■ Prompt:
Set every entry down again exactly, omitting none.

[[ Provided data, beginning ]]

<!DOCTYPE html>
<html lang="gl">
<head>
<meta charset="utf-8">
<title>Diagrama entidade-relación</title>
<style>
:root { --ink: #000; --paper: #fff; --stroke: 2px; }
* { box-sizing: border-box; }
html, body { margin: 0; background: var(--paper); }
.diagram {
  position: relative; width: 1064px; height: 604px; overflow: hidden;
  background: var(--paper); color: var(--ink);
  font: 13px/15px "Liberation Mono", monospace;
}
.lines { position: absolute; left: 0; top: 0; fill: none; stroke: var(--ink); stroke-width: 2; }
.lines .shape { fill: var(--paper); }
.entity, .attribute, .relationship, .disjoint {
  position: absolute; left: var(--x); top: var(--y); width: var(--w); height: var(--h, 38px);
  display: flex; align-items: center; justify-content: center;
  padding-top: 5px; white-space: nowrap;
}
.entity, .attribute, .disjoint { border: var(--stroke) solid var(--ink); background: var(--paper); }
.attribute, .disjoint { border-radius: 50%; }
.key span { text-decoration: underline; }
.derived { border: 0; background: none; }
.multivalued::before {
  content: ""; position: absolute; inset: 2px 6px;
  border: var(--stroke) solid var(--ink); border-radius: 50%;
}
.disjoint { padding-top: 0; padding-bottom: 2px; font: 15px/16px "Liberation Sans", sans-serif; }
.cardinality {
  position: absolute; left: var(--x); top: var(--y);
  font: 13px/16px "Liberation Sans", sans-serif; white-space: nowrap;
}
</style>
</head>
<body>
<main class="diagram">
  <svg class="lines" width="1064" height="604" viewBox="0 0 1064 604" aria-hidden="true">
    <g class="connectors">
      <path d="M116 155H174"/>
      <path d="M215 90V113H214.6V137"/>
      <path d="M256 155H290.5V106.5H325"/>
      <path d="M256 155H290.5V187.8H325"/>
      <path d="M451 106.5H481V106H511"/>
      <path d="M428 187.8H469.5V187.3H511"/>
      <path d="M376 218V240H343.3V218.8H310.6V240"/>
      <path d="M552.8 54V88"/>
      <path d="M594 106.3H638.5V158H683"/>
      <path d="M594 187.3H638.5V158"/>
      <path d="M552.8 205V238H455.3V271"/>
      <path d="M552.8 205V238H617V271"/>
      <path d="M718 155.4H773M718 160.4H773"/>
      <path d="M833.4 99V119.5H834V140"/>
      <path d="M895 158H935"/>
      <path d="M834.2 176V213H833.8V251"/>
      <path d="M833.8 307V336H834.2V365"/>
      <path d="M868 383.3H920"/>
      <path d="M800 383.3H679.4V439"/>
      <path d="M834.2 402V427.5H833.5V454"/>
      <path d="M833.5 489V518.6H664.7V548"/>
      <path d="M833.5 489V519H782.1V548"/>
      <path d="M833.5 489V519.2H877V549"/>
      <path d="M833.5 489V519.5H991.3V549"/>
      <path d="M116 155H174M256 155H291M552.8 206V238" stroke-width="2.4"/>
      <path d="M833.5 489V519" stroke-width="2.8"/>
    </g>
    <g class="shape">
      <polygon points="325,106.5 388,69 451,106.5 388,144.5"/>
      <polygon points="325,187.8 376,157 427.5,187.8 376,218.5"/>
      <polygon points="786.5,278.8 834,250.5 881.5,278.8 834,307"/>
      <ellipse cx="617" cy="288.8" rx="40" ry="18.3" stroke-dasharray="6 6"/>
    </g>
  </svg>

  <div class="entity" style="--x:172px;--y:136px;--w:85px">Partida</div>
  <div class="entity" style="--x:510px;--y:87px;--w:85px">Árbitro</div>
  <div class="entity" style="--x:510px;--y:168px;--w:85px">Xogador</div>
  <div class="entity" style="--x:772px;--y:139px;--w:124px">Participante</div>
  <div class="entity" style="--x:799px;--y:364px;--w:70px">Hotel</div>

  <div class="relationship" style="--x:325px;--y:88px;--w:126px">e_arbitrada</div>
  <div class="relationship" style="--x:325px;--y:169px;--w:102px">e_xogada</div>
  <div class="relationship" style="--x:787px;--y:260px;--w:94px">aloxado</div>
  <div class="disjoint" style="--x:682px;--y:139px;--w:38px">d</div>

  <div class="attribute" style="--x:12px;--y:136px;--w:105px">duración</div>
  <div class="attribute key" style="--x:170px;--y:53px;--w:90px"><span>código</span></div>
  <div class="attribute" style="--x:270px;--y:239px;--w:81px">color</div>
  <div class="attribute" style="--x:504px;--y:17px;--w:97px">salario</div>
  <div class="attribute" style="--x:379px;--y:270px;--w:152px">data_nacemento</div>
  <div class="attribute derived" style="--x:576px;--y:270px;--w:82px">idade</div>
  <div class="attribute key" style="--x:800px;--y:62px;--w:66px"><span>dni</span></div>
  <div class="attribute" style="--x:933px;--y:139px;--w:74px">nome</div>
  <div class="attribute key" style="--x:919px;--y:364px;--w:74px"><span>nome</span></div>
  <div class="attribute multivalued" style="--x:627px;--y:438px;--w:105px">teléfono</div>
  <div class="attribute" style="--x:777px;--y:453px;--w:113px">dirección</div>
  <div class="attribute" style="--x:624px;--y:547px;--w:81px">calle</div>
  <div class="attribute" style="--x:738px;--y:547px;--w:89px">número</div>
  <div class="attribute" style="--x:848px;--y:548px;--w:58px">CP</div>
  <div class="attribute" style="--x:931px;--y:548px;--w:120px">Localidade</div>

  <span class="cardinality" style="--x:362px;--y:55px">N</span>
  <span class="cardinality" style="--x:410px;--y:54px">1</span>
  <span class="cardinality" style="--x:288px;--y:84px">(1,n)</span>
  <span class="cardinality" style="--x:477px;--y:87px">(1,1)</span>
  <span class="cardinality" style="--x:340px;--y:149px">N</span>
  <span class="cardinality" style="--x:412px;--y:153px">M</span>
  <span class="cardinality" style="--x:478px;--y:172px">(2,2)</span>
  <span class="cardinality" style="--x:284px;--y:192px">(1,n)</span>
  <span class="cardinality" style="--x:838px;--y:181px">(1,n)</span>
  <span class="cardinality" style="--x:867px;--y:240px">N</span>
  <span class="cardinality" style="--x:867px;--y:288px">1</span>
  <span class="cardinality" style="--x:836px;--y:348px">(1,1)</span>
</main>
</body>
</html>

[[ Provided data, end ]]

■ Final answer:
<!DOCTYPE html>
<html lang="gl">
<head>
<meta charset="utf-8">
<title>Diagrama entidade-relación</title>
<style>
:root { --ink: #000; --paper: #fff; --stroke: 2px; }
* { box-sizing: border-box; }
html, body { margin: 0; background: var(--paper); }
.diagram {
  position: relative; width: 1064px; height: 604px; overflow: hidden;
  background: var(--paper); color: var(--ink);
  font: 13px/15px "Liberation Mono", monospace;
}
.lines { position: absolute; left: 0; top: 0; fill: none; stroke: var(--ink); stroke-width: 2; }
.lines .shape { fill: var(--paper); }
.entity, .attribute, .relationship, .disjoint {
  position: absolute; left: var(--x); top: var(--y); width: var(--w); height: var(--h, 38px);
  display: flex; align-items: center; justify-content: center;
  padding-top: 5px; white-space: nowrap;
}
.entity, .attribute, .disjoint { border: var(--stroke) solid var(--ink); background: var(--paper); }
.attribute, .disjoint { border-radius: 50%; }
.key span { text-decoration: underline; }
.derived { border: 0; background: none; }
.multivalued::before {
  content: ""; position: absolute; inset: 2px 6px;
  border: var(--stroke) solid var(--ink); border-radius: 50%;
}
.disjoint { padding-top: 0; padding-bottom: 2px; font: 15px/16px "Liberation Sans", sans-serif; }
.cardinality {
  position: absolute; left: var(--x); top: var(--y);
  font: 13px/16px "Liberation Sans", sans-serif; white-space: nowrap;
}
</style>
</head>
<body>
<main class="diagram">
  <svg class="lines" width="1064" height="604" viewBox="0 0 1064 604" aria-hidden="true">
    <g class="connectors">
      <path d="M116 155H174"/>
      <path d="M215 90V113H214.6V137"/>
      <path d="M256 155H290.5V106.5H325"/>
      <path d="M256 155H290.5V187.8H325"/>
      <path d="M451 106.5H481V106H511"/>
      <path d="M428 187.8H469.5V187.3H511"/>
      <path d="M376 218V240H343.3V218.8H310.6V240"/>
      <path d="M552.8 54V88"/>
      <path d="M594 106.3H638.5V158H683"/>
      <path d="M594 187.3H638.5V158"/>
      <path d="M552.8 205V238H455.3V271"/>
      <path d="M552.8 205V238H617V271"/>
      <path d="M718 155.4H773M718 160.4H773"/>
      <path d="M833.4 99V119.5H834V140"/>
      <path d="M895 158H935"/>
      <path d="M834.2 176V213H833.8V251"/>
      <path d="M833.8 307V336H834.2V365"/>
      <path d="M868 383.3H920"/>
      <path d="M800 383.3H679.4V439"/>
      <path d="M834.2 402V427.5H833.5V454"/>
      <path d="M833.5 489V518.6H664.7V548"/>
      <path d="M833.5 489V519H782.1V548"/>
      <path d="M833.5 489V519.2H877V549"/>
      <path d="M833.5 489V519.5H991.3V549"/>
      <path d="M116 155H174M256 155H291M552.8 206V238" stroke-width="2.4"/>
      <path d="M833.5 489V519" stroke-width="2.8"/>
    </g>
    <g class="shape">
      <polygon points="325,106.5 388,69 451,106.5 388,144.5"/>
      <polygon points="325,187.8 376,157 427.5,187.8 376,218.5"/>
      <polygon points="786.5,278.8 834,250.5 881.5,278.8 834,307"/>
      <ellipse cx="617" cy="288.8" rx="40" ry="18.3" stroke-dasharray="6 6"/>
    </g>
  </svg>

  <div class="entity" style="--x:172px;--y:136px;--w:85px">Partida</div>
  <div class="entity" style="--x:510px;--y:87px;--w:85px">Árbitro</div>
  <div class="entity" style="--x:510px;--y:168px;--w:85px">Xogador</div>
  <div class="entity" style="--x:772px;--y:139px;--w:124px">Participante</div>
  <div class="entity" style="--x:799px;--y:364px;--w:70px">Hotel</div>

  <div class="relationship" style="--x:325px;--y:88px;--w:126px">e_arbitrada</div>
  <div class="relationship" style="--x:325px;--y:169px;--w:102px">e_xogada</div>
  <div class="relationship" style="--x:787px;--y:260px;--w:94px">aloxado</div>
  <div class="disjoint" style="--x:682px;--y:139px;--w:38px">d</div>

  <div class="attribute" style="--x:12px;--y:136px;--w:105px">duración</div>
  <div class="attribute key" style="--x:170px;--y:53px;--w:90px"><span>código</span></div>
  <div class="attribute" style="--x:270px;--y:239px;--w:81px">color</div>
  <div class="attribute" style="--x:504px;--y:17px;--w:97px">salario</div>
  <div class="attribute" style="--x:379px;--y:270px;--w:152px">data_nacemento</div>
  <div class="attribute derived" style="--x:576px;--y:270px;--w:82px">idade</div>
  <div class="attribute key" style="--x:800px;--y:62px;--w:66px"><span>dni</span></div>
  <div class="attribute" style="--x:933px;--y:139px;--w:74px">nome</div>
  <div class="attribute key" style="--x:919px;--y:364px;--w:74px"><span>nome</span></div>
  <div class="attribute multivalued" style="--x:627px;--y:438px;--w:105px">teléfono</div>
  <div class="attribute" style="--x:777px;--y:453px;--w:113px">dirección</div>
  <div class="attribute" style="--x:624px;--y:547px;--w:81px">calle</div>
  <div class="attribute" style="--x:738px;--y:547px;--w:89px">número</div>
  <div class="attribute" style="--x:848px;--y:548px;--w:58px">CP</div>
  <div class="attribute" style="--x:931px;--y:548px;--w:120px">Localidade</div>

  <span class="cardinality" style="--x:362px;--y:55px">N</span>
  <span class="cardinality" style="--x:410px;--y:54px">1</span>
  <span class="cardinality" style="--x:288px;--y:84px">(1,n)</span>
  <span class="cardinality" style="--x:477px;--y:87px">(1,1)</span>
  <span class="cardinality" style="--x:340px;--y:149px">N</span>
  <span class="cardinality" style="--x:412px;--y:153px">M</span>
  <span class="cardinality" style="--x:478px;--y:172px">(2,2)</span>
  <span class="cardinality" style="--x:284px;--y:192px">(1,n)</span>
  <span class="cardinality" style="--x:838px;--y:181px">(1,n)</span>
  <span class="cardinality" style="--x:867px;--y:240px">N</span>
  <span class="cardinality" style="--x:867px;--y:288px">1</span>
  <span class="cardinality" style="--x:836px;--y:348px">(1,1)</span>
</main>
</body>
</html>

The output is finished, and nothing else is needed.